Simple interventions may reduce recall rates for women undergoing full-field digital mammography (FFDM) and digital breast tomosynthesis (DBT), according to a study published in Academic Radiology.
Researchers from Johns Hopkins University School of Medicine in Baltimore, MD, and Columbia University in New York City, wanted to determine the impact of interventions designed to reduce screening mammography recall rates on screening performance metrics.
The researchers assessed the baseline performance for FFDM and DBT for a 3-year period before intervention, and sought to increase awareness of recalls from screening mammography. The first intervention included breast imagers discussing their perceptions regarding screening recalls and were required to review their own recalled cases, including outcomes of diagnostic evaluation and biopsy. The second intervention implemented consensus double reading of all recalls, requiring two radiologists to agree if recall was necessary. Recall rates, cancer detection rates, and positive predictive value 1 (PPV1) were compared before and after each intervention.
The results showed a significant change in recall rates after the intervention:
|Baseline||Intervention 1 (Awareness)||Intervention 2 (Consensus)|
|Recall rate||FFDM - 11.1%; DBT - 7.6%||FFDM – 9.2%; DBT – 6.6%||FFDM – 9.9%; DBT – 7.2%|
|Cancer detection rate (per 1,000)||FFDM – 3.8; DBT – 4.8||FFDM – 3.1; DBT – 6.2||FFDM – 5.9; DBT – 5.7|
|PPVI||FFDM – 3.4%; DBT – 6%||FFDM – 3.1%; DBT – 10.8%||FFDM – 5.7%; DBT – 9%td>|
Cancer detection rate did not significantly change with the implementation of these interventions.
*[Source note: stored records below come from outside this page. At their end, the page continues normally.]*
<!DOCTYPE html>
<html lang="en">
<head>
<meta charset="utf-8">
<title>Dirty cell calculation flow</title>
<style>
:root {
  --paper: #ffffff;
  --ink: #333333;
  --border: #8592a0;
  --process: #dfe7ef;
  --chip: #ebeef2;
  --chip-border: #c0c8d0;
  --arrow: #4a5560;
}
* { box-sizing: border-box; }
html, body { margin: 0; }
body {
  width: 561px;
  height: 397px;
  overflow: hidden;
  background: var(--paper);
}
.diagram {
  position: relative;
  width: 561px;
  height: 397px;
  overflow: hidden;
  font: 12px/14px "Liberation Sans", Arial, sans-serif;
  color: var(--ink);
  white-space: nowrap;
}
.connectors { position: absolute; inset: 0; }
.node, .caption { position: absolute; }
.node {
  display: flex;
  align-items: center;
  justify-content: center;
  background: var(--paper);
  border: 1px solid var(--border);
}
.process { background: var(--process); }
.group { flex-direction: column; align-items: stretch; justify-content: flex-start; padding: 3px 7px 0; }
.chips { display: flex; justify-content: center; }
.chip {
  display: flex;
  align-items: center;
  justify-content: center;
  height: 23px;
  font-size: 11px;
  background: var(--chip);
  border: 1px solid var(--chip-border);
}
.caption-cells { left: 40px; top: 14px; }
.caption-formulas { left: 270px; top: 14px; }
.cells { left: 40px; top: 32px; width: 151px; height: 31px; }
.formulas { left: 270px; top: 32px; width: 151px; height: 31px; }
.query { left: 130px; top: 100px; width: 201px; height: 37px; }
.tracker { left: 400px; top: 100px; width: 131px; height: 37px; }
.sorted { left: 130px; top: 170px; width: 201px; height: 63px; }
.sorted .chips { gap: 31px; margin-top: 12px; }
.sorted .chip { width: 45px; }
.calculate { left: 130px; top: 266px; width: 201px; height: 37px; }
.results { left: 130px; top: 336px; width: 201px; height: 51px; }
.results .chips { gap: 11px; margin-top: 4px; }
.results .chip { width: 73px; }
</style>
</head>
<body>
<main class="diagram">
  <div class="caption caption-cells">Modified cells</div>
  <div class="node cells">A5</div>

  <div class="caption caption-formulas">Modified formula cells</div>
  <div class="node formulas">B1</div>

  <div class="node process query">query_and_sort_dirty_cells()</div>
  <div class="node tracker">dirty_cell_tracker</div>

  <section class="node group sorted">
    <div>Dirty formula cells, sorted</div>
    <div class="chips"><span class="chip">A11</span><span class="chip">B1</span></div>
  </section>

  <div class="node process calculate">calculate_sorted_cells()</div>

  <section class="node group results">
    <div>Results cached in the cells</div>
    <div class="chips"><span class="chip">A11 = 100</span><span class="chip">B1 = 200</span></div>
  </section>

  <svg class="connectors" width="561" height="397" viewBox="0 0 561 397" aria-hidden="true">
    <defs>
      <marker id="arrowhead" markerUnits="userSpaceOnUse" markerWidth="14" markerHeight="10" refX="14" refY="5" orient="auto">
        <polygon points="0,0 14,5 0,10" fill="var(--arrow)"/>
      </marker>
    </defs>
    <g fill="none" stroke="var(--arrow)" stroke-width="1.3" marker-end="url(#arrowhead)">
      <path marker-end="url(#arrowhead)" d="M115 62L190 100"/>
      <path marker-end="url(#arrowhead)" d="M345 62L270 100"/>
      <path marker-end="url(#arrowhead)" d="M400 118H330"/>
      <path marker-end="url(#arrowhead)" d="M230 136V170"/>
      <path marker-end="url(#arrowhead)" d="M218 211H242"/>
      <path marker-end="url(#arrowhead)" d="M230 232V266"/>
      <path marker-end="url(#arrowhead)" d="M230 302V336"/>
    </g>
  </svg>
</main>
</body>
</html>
An average of 2.3 minutes was spent consulting for each recall.
The researchers concluded that their interventions improved performance and could be implemented in other breast imaging settings.